    Eg, is a post box red?, can be verified by observing post boxes. By indirectly verifiable Ayer meant a statement that is not directly verifiable or analytic and 'in conjunction with certain other directly verifiable evidence could support it. For example, scientists demonstrated their existence of black holes in space,

  2. Describe the main strengths and weaknesses of the cosmological argument for the existence of ...

    Brian Davies takes the position that the cosmological argument cannot stand alone as proof for the existence of God, and would have to be supported by other evidence. b.) To what extent do the weaknesses of this argument limit its effectiveness?

  1. Examine the major features of the Ontological argument for the existence of God.

    This reading of the argument is amply confirmed by the final statement: "Therefore, if that than which nothing greater can be conceived exists in the understanding alone, the very being than which nothing greater can be conceived is one than which a greater can be conceived.

  2. The Ontological Argument - Critique

    Anselm defines existing as greater than not existing, a premise which seems logical at first, however once we analyze the concept of existence, it can be seen that existence is not a true predicate of being - this was Kant's main criticism of the Ontological argument.

  1. Assess whether religious experience demonstrates the existence of God?

    David Hume and A.J. Ayer are well known empiricists. They would argue that unless something empirically verified it should not be deemed meaningful so if I was to see God that should be seen as meaningful as it is empirically verified. If I were to see a cat walking across a street I would

  2. The Goodness of God

    The main argument for the non-acceptance of a perfect God, or even any God at all is the existence of evil in the world. There are of course two types of evil; moral or human evil and natural evil. Epicurus raised the point "Is God willing to prevent evil, but not able?

  1. Assess whether the cosmological argument proves the existence of God.

    The most abject criticism is how Aquinas is assuming that necessary beings exist, and that he does not in fact understand how necessity applies only to truths that if they were to be denied then it would result in

  2. Outline the Ontological Argument for the existence of God.

    Anselm argues that it is better to be a necessary being than a contingent being, a being that depends on other things for its existence i.e. having a cause/end because this would ultimately limit your power. He explains that God must be a necessary being because if God exists as

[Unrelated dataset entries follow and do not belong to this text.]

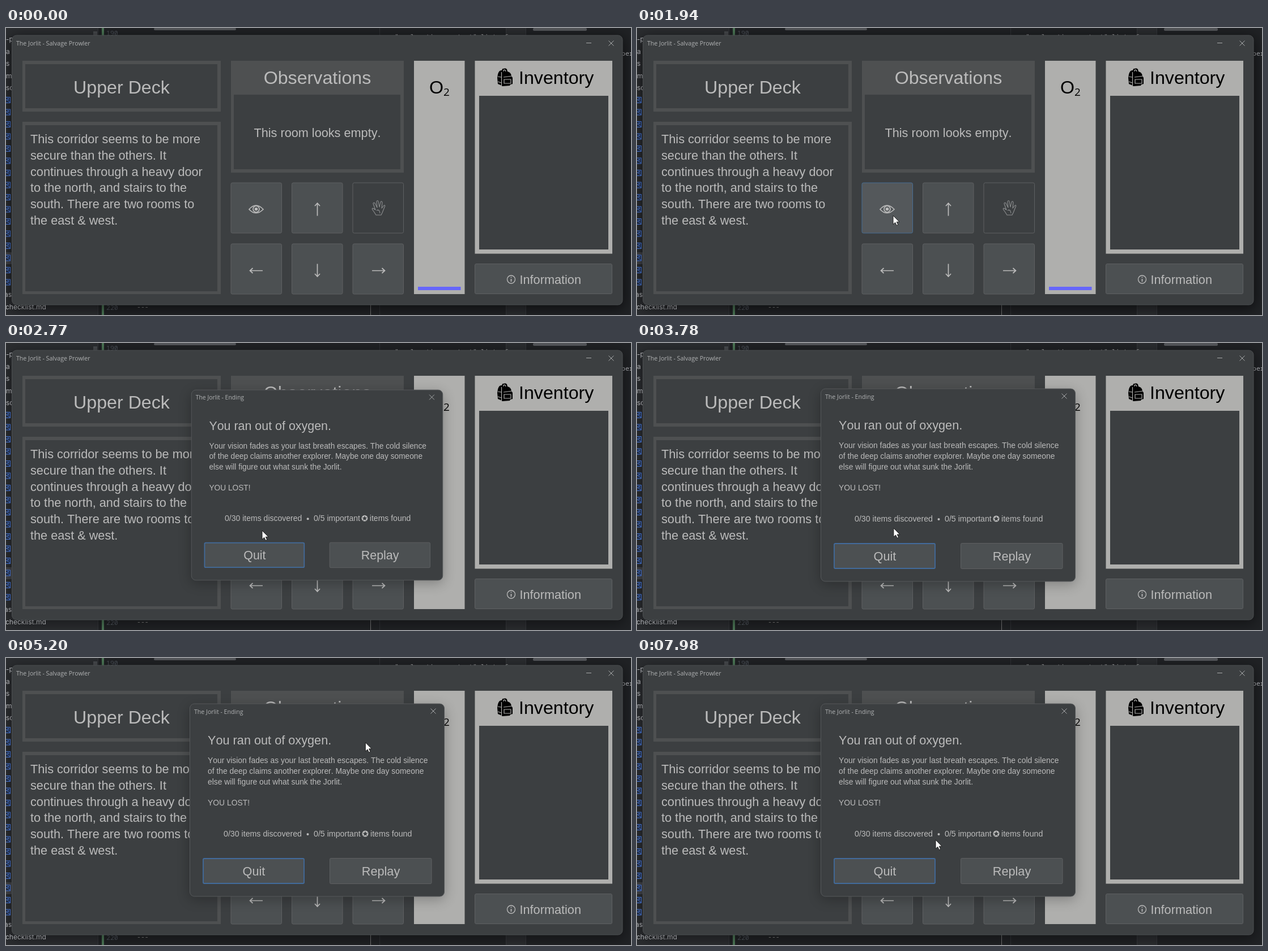
Recreate the animation shown at these times as an HTML page. Size 1103x508 px, loop 8000 ms.

```html
<!DOCTYPE html>
<html lang="en">
<head>
<meta charset="utf-8">
<title>Treasure game</title>
<style>
html, body { margin: 0; width: 100%; height: 100%; overflow: hidden; background: #1e1f22; }
svg { display: block; width: 1103px; height: 508px; }
text { font-family: "Liberation Sans", Arial, sans-serif; font-kerning: none; fill: #bbb; white-space: pre; }
.h { font-size: 32.2px; }
.b { font-size: 21.7px; }
.p { font-size: 13.9px; }
.count { font-size: 14.2px; }
.mid { text-anchor: middle; }
.cap { font: 10.6px "Open Sans", sans-serif; fill: #b0b2b3; }
.ide { font: 12px Inter, sans-serif; fill: #c4c6cb; }
.mono { font: 11.5px "Noto Sans Mono", monospace; fill: #4d525a; }
.win { fill: #3c3f41; stroke: #4b4e50; }
.frame { fill: #4e5051; }
.light { fill: #afafad; }
.in { fill: #3c3f41; }
.btn { fill: #4c5052; stroke: #5e6062; }
.off { fill: #3c3f41; }
.hover { fill: #54585b; stroke: #466d94; }
.press { fill: #5c6164; stroke: #466d94; }
.line { fill: none; stroke: #bbb; stroke-width: 1.7; }
.thin { fill: none; stroke: #a9abac; stroke-width: 1; }
.hand { fill: none; stroke: #8d8f90; stroke-width: 1.1; stroke-linejoin: round; }
</style>
</head>
<body>
<svg viewBox="0 0 1103 508">
  <defs>
    <path id="arrow" class="line" d="M-11.5 0H11M6 -4.5L11 0L6 4.5"/>
    <path id="close" class="thin" d="M-4.5 -4.5L4.5 4.5M4.5 -4.5L-4.5 4.5"/>
    <filter id="soft" x="-10%" y="-15%" width="120%" height="130%"><feGaussianBlur stdDeviation="11"/></filter>
  </defs>

  <!-- editor behind the game -->
  <rect width="1103" height="508" fill="#202225"/>
  <rect width="162" height="508" fill="#2b2d30"/>
  <rect x="882" width="35" height="508" fill="#2b2d30"/>
  <path d="M162.5 0V508M882.5 0V508M917.5 0V508" stroke="#35373b"/>
  <path d="M643.5 488V508" stroke="#777"/>
  <path d="M659.5 0V508" stroke="#303236"/>
  <rect x="154" y="6" width="7" height="8" fill="#484b4e"/>
  <rect x="169" width="4" height="508" fill="#4c7656"/>
  <rect x="261" width="145" height="4" rx="2" fill="#56585c"/>
  <rect x="930" width="95" height="5" rx="2" fill="#56585c"/>
  <g id="files"></g>
  <text class="mono" x="177" y="13">190</text>
  <text class="mono" x="177" y="499">220</text>
  <text class="mono" x="231" y="497" style="fill:#888">---</text>
  <text class="mono" x="686" y="19" style="fill:#aaa">"explanation as text" list of</text>
  <text class="mono" x="680" y="487" style="fill:#aaa">playing</text>
  <text class="mono" x="1086" y="49" style="fill:#b4b6ba">per</text>

  <!-- game window -->
  <rect id="shade" x="8" y="15" width="1083" height="482" rx="10" filter="url(#soft)"/>
  <rect class="win" x="10.5" y="13" width="1077.5" height="477" rx="8"/>
  <text class="cap" x="18" y="31">The Jorlit - Salvage Prowler</text>
  <path class="thin" d="M1024 26.5H1033"/>
  <use href="#close" x="1068" y="27"/>

  <rect class="frame" x="29" y="58" width="350" height="90"/>
  <rect class="in" x="34" y="64" width="339" height="78"/>
  <text class="h mid" x="204" y="116">Upper Deck</text>

  <rect class="frame" x="29" y="166" width="350" height="305"/>
  <rect class="in" x="34" y="172" width="339" height="294"/>
  <g id="story"></g>

  <rect class="frame" x="397" y="58" width="305" height="198"/>
  <rect class="in" x="402" y="118" width="294" height="132"/>
  <text class="h mid" x="549.5" y="99">Observations</text>
  <text class="b mid" x="549.5" y="193">This room looks empty.</text>

  <rect class="light" x="720" y="58" width="89.5" height="413"/>
  <text x="747" y="116" class="h" style="fill:#000">O</text>
  <text x="772" y="120" style="font:19px 'Open Sans',sans-serif;fill:#000">2</text>
  <rect id="oxygen" x="727" y="458" width="75.5" height="6" fill="#6666fa"/>

  <rect class="light" x="827.5" y="58" width="242.5" height="341.5"/>
  <rect class="in" x="835" y="120" width="228" height="272"/>
  <text class="h" x="905" y="99" style="fill:#000">Inventory</text>
  <path d="M868 82Q870 74 875 75Q876 71 879 72Q881 70 884 73L885 77Q891 78 892 85L894 88V99L890 100L889 102L876 103L873 101L868 99L867 88Z"/>
  <path d="M874.5 78V102M868 86L874 87M868 95L874 97M878 87L893 85M879 91H891V98H879ZM878 77V74.5Q881 73 882 77" fill="none" stroke="#afafad" stroke-width="1.2"/>

  <g id="buttons"></g>
  <path class="line" d="M429 321Q441 307 454 321Q441 334 429 321Z"/>
  <circle class="line" cx="441.5" cy="320.5" r="5.5"/>
  <circle cx="441.5" cy="320.5" r="2.8" fill="#bbb"/>
  <use href="#arrow" transform="translate(549.5 321) rotate(-90)"/>
  <use href="#arrow" transform="translate(549.5 429) rotate(90)"/>
  <use href="#arrow" transform="translate(441.5 429.5) rotate(180)"/>
  <use href="#arrow" transform="translate(657.5 429.5)"/>
  <path class="hand" d="M653 331Q650 326 647 322Q645 319 648 319L652 322L648 311Q648 308 651 310L655 318L654 307Q656 304 657 307L659 317L661 308Q663 305 664 309L663 319L667 314Q670 313 668 317L664 327L662 331ZM654 323Q659 320 660 328"/>
  <circle class="line" cx="891.5" cy="445" r="7" style="stroke-width:1.3"/>
  <path class="line" d="M891.5 444V449M891.5 440.5V442"/>
  <text class="b" x="906.5" y="453">Information</text>

  <!-- ending dialog -->
  <g id="dialog">
    <rect x="323" y="86" width="452" height="342" rx="10" filter="url(#soft)" opacity=".25"/>
    <rect class="win" x="324.5" y="81" width="449" height="341" rx="8" style="stroke:#56595b"/>
    <text class="cap" x="332" y="98.5">The Jorlit - Ending</text>
    <use href="#close" x="754" y="94"/>
    <text class="b" x="356" y="153">You ran out of oxygen.</text>
    <g id="ending"></g>
    <text class="count" x="384" y="316">0/30 items discovered</text>
    <circle cx="532.5" cy="312" r="2" fill="#bbb"/>
    <text class="count" x="543" y="316">0/5 important</text>
    <circle cx="634" cy="311" r="5.5" fill="#bbb"/>
    <path d="M634 306.5L635.3 309.5L638.5 309.7L636 311.8L636.8 315L634 313.2L631.2 315L632 311.8L629.5 309.7L632.7 309.5Z" fill="#3c3f41"/>
    <text class="count" x="643" y="316">items found</text>
    <rect class="btn" x="348" y="355" width="178" height="44" rx="2" style="stroke:#426b9c;stroke-width:1.8"/>
    <rect class="btn" x="571.5" y="354.5" width="179.500" height="45" rx="2"/>
    <text class="b mid" x="437.5" y="385">Quit</text>
    <text class="b mid" x="661.5" y="385">Replay</text>
  </g>

  <path id="cursor" d="M0 0V15.5L3.7 12.2L6.2 17.5L8.7 16.3L6.3 11.2H11Z" fill="#fff" stroke="#111" stroke-width=".9"/>
</svg>
<script>
const $ = id => document.getElementById(id);
const lines = (id, cls, x, y, step, rows) => {
  $(id).innerHTML = rows.map((row, i) => `<text class="${cls}" x="${x}" y="${y + i * step}">${row}</text>`).join("");
};

lines("story", "b", 43, 204, 28.75, [
  "This corridor seems to be more", "secure than the others. It", "continues through a heavy door",
  "to the north, and stairs to the", "south. There are two rooms to", "the east &amp; west."]);
lines("ending", "p", 356, 186, 18.75, [
  "Your vision fades as your last breath escapes. The cold silence",
  "of the deep claims another explorer. Maybe one day someone",
  "else will figure out what sunk the Jorlit.", "", "YOU LOST!"]);

// project tree, mostly hidden by the game window
lines("files", "ide", 0, 24, 21.5, ["-p", "a", "s", "ma", "scr"]);
let tree = '<rect y="397" width="162" height="21" fill="#43454a"/>';
for (let i = 0; i < 16; i++) {
  const y = 127.5 + i * 21.5;
  tree += `<g fill="none" stroke="#548af7"><rect x="-4.5" y="${y - 5}" width="12" height="10" fill="#25324d"/>
    <path d="M-4 ${y + 4}L1 ${y - 1}L7 ${y + 4}"/><circle cx="4" cy="${y - 2}" r="1"/></g>`;
}
tree += '<text class="ide" x="-3" y="476">as!</text><text class="ide" x="-1" y="498">checklist.md</text>';
$("files").innerHTML += tree;

const boxes = [[397, 274], [504.5, 274], [612, 274], [397, 382], [504.5, 382], [612, 382], [827.5, 417.5, 242, 53]];
$("buttons").innerHTML = boxes.map(([x, y, w = 89.5, h = 89]) =>
  `<rect x="${x}" y="${y}" width="${w}" height="${h}" rx="2.5"/>`).join("");
const buttons = [...$("buttons").children];

// pointer: time, x, y
const path = [
  [390, 1059, 489], [460, 1005, 475], [590, 905, 445], [730, 810, 416], [920, 738, 396],
  [1180, 738, 396], [1450, 610, 367], [1740, 492, 338], [1940, 452, 332],
  [3710, 452, 332], [3780, 453, 328], [4000, 429, 260], [4280, 500, 185], [4530, 605, 146],
  [4560, 605, 146], [4740, 450, 190], [4840, 357, 230], [4980, 480, 285], [5110, 660, 195],
  [5200, 635, 150], [5340, 541, 99], [5380, 541, 99], [5640, 399, 190], [5960, 541, 287],
  [6540, 541, 287], [6590, 528, 287], [6800, 440, 335], [7050, 417, 371],
  [7850, 417, 371], [7910, 480, 342], [7980, 527, 322]];

function pointer(t) {
  const i = path.findIndex(k => k[0] > t);
  if (i < 0) return path.at(-1).slice(1);
  const [t0, x0, y0] = path[i - 1], [t1, x1, y1] = path[i];
  const u = (t - t0) / (t1 - t0);
  return [x0 + (x1 - x0) * u, y0 + (y1 - y0) * u];
}

function draw(now) {
  const t = now % 8000;
  const [px, py] = t < 390 ? [-50, -50] : pointer(t);
  $("cursor").setAttribute("transform", `translate(${px} ${py})`);

  buttons.forEach((el, i) => {
    const [x, y, w = 89.5, h = 89] = boxes[i];
    const over = t < 2650 && px >= x && px < x + w && py >= y && py < y + h;
    const state = i === 2 ? "off" : !over ? "" : t > 2330 && t < 2480 ? "press" : "hover";
    el.setAttribute("class", "btn " + state);
  });

  $("oxygen").style.display = t < 2400 ? "" : "none";
  $("shade").setAttribute("opacity", t < 2480 ? .55 : .4);

  const u = Math.min(1, (t - 2650) / 250);
  $("dialog").style.display = u < 0 ? "none" : "";
  $("dialog").setAttribute("opacity", Math.min(1, .3 + 1.5 * u));
  const s = 1 - .09 * (1 - u) ** 3;
  $("dialog").setAttribute("transform", `translate(548.5 251) scale(${s}) translate(-548.5 -251)`);
}

const start = performance.now();
(function loop() {
  draw(performance.now() - start);
  requestAnimationFrame(loop);
})();
</script>
</body>
</html>
```
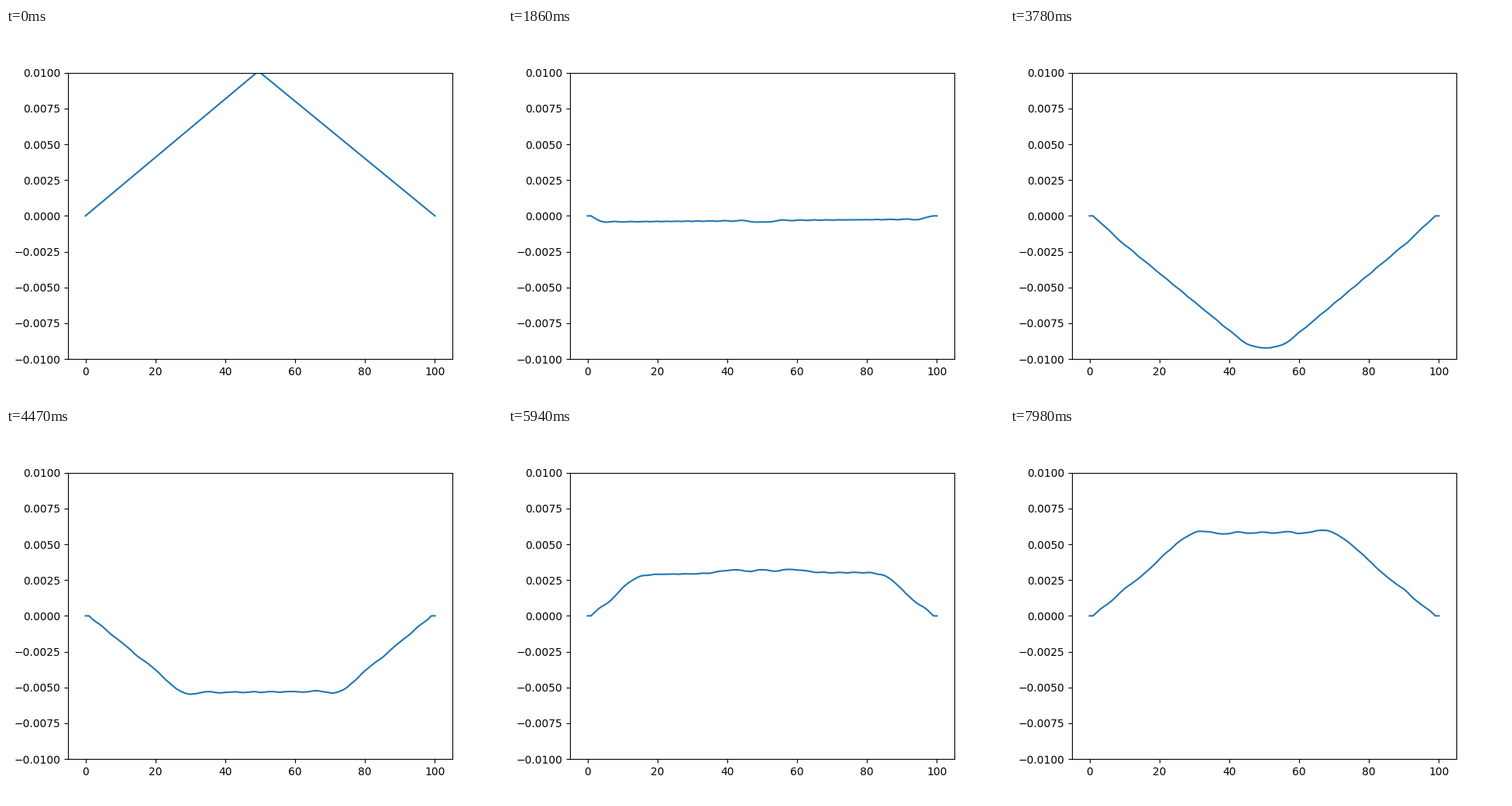
Recreate the animation shown at these times as a matplotlib script. Size 640 by 480 pixels, loop 8 s.

```python
import numpy as np
import matplotlib.pyplot as plt
from matplotlib.animation import FuncAnimation

LOOP_MS = 8000
FRAMES = 267
SPEED = 98 / 120  # grid points travelled per frame

x = np.arange(101)
pluck = np.concatenate([np.linspace(0, 0.01, 50), np.linspace(0.01, 0, 51)])

# Standing waves of a string clamped at points 1 and 99
cells = 98
order = np.arange(1, cells)
modes = np.sin(np.pi * np.outer(order, order) / cells)
omega = 2 * SPEED * np.sin(np.pi * order / (2 * cells))
weights = 2 / cells * modes @ pluck[2:99]


def shape(n):
    """Displacement of the plucked string after n frames."""
    if n == 0:
        return pluck
    y = np.zeros(x.size)
    y[2:99] = (weights * np.cos(omega * n)) @ modes
    return y


fig, ax = plt.subplots(figsize=(6.4, 4.8), dpi=100)
line, = ax.plot(x, pluck)
ax.set_ylim(-0.01, 0.01)


def update(n):
    line.set_ydata(shape(n))
    return line,


anim = FuncAnimation(fig, update, frames=FRAMES, interval=LOOP_MS / FRAMES,
                     repeat=True, repeat_delay=0)
plt.show()
```
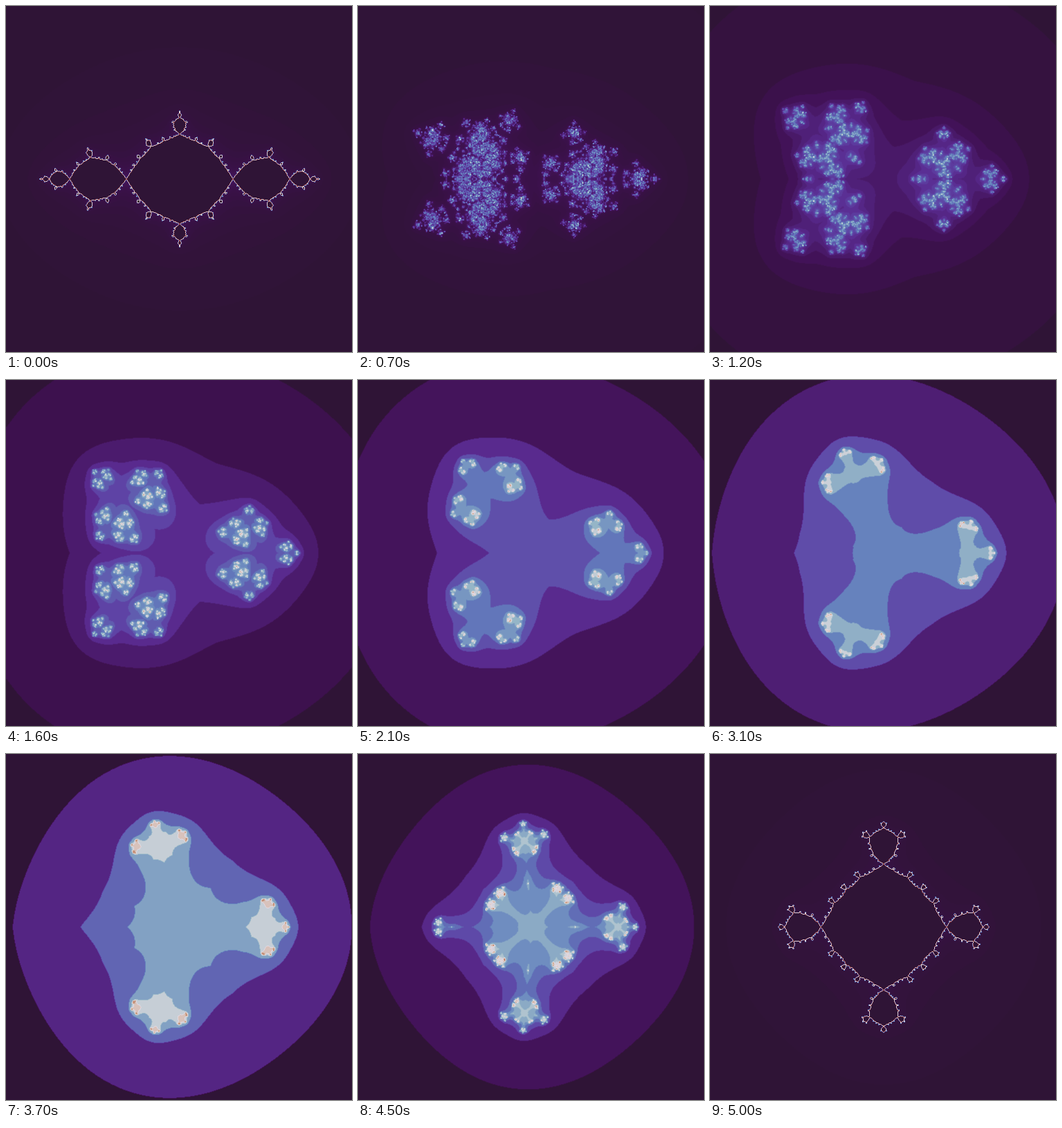
Animation, 500 px wide and 500 px high, one loop 5.1 s. Source, as an HTML page with a canvas:

```html
<!DOCTYPE html>
<html lang="en">
<head>
<meta charset="utf-8">
<title>Julia sets of z^p - 1</title>
<style>
  html, body { margin: 0; width: 100%; height: 100%; overflow: hidden; background: #2f1436; }
  canvas { display: block; width: 500px; height: 500px; }
</style>
</head>
<body>
<canvas id="stage" width="500" height="500"></canvas>
<script>
const SIZE = 500, MID = SIZE / 2, UNIT = 125;
const FRAMES = 51, STEP = 100;
const LIMIT = 256, BAIL = 100;    // iteration cap, squared escape radius

// Cyclic dark - blue - white - red - dark colour scale
const STOPS = [
  [0, '2f1436'], [.028, '381145'], [.0556, '421257'], [.125, '592a8f'],
  [.1667, '5e43a5'], [.25, '6276ba'], [.2778, '6785be'], [.375, '95b5c7'],
  [.3889, '9ebbc9'], [.4444, 'c6ced6'], [.5, 'e2d9e2'], [.6111, 'ceac94'],
  [.625, 'cca389'], [.7222, 'ba6657'], [.75, 'b25652'], [.8333, '8e2c50'],
  [.875, '741e4f'], [.9444, '471340'], [1, '2f1436']
].map(([s, hex]) => [s, [0, 2, 4].map(i => parseInt(hex.slice(i, i + 2), 16))]);

const COLOURS = 510;
const palette = new Uint32Array(COLOURS).map((_, i) => {
  const s = i / (COLOURS - 1);
  let k = 1;
  while (STOPS[k][0] < s) k++;
  const [s0, from] = STOPS[k - 1], [s1, to] = STOPS[k];
  const u = (s - s0) / (s1 - s0);
  const [r, g, b] = from.map((v, c) => Math.round(v + (to[c] - v) * u));
  return (255 << 24 | b << 16 | g << 8 | r) >>> 0;
});

// Steps until z -> z^p - 1 leaves the escape radius
function escapeLevel(x, y, p) {
  const captured = p % 2 === 0;   // 0 and -1 form an attracting cycle
  let r2 = x * x + y * y;
  for (let i = 0; i < LIMIT; i++) {
    const m = Math.exp(p / 2 * Math.log(r2));
    const a = p * Math.atan2(y, x);
    x = m * Math.cos(a) - 1;
    y = m * Math.sin(a);
    r2 = x * x + y * y;
    if (r2 > BAIL) return i;
    if (captured && r2 < 1e-4) break;
  }
  return LIMIT - 1;
}

// Upper half of the plane, down to and including the real axis
function levels(p) {
  const map = new Uint8Array(SIZE * (MID + 1));
  for (let row = 0; row <= MID; row++)
    for (let col = 0; col < SIZE; col++)
      map[row * SIZE + col] = escapeLevel((col - MID) / UNIT, (MID - row) / UNIT, p);
  return map;
}

function render(n) {
  const map = levels(2 + n / 25);
  let min = LIMIT, max = 0;
  for (const v of map) {
    if (v < min) min = v;
    if (v > max) max = v;
  }
  const scale = COLOURS / (max - min);

  // Each pixel lies midway between four samples; the lower half mirrors the upper
  const image = new ImageData(SIZE, SIZE);
  const px = new Uint32Array(image.data.buffer);
  for (let y = 0; y < MID; y++)
    for (let x = 0; x < SIZE; x++) {
      const i = y * SIZE + x, left = x ? i - 1 : i;
      const v = (map[left] + map[i] + map[left + SIZE] + map[i + SIZE]) / 4;
      const k = Math.min(COLOURS - 1, Math.floor((v - min) * scale));
      px[i] = px[(SIZE - 1 - y) * SIZE + x] = palette[k];
    }
  return image;
}

const ctx = document.getElementById('stage').getContext('2d');
const cache = [];
const start = performance.now();
let shown = -1;

function draw() {
  const t = performance.now() - start;
  const n = Math.floor(t / STEP) % FRAMES;
  if (n !== shown) {
    cache[n] = cache[n] || render(n);
    ctx.putImageData(cache[n], 0, 0);
    shown = n;
  }
  requestAnimationFrame(draw);
}
draw();
</script>
</body>
</html>
```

  • Over 160,000 pieces
    of student written work
  • Annotated by
    experienced teachers
  • Ideas and feedback to
    improve your own work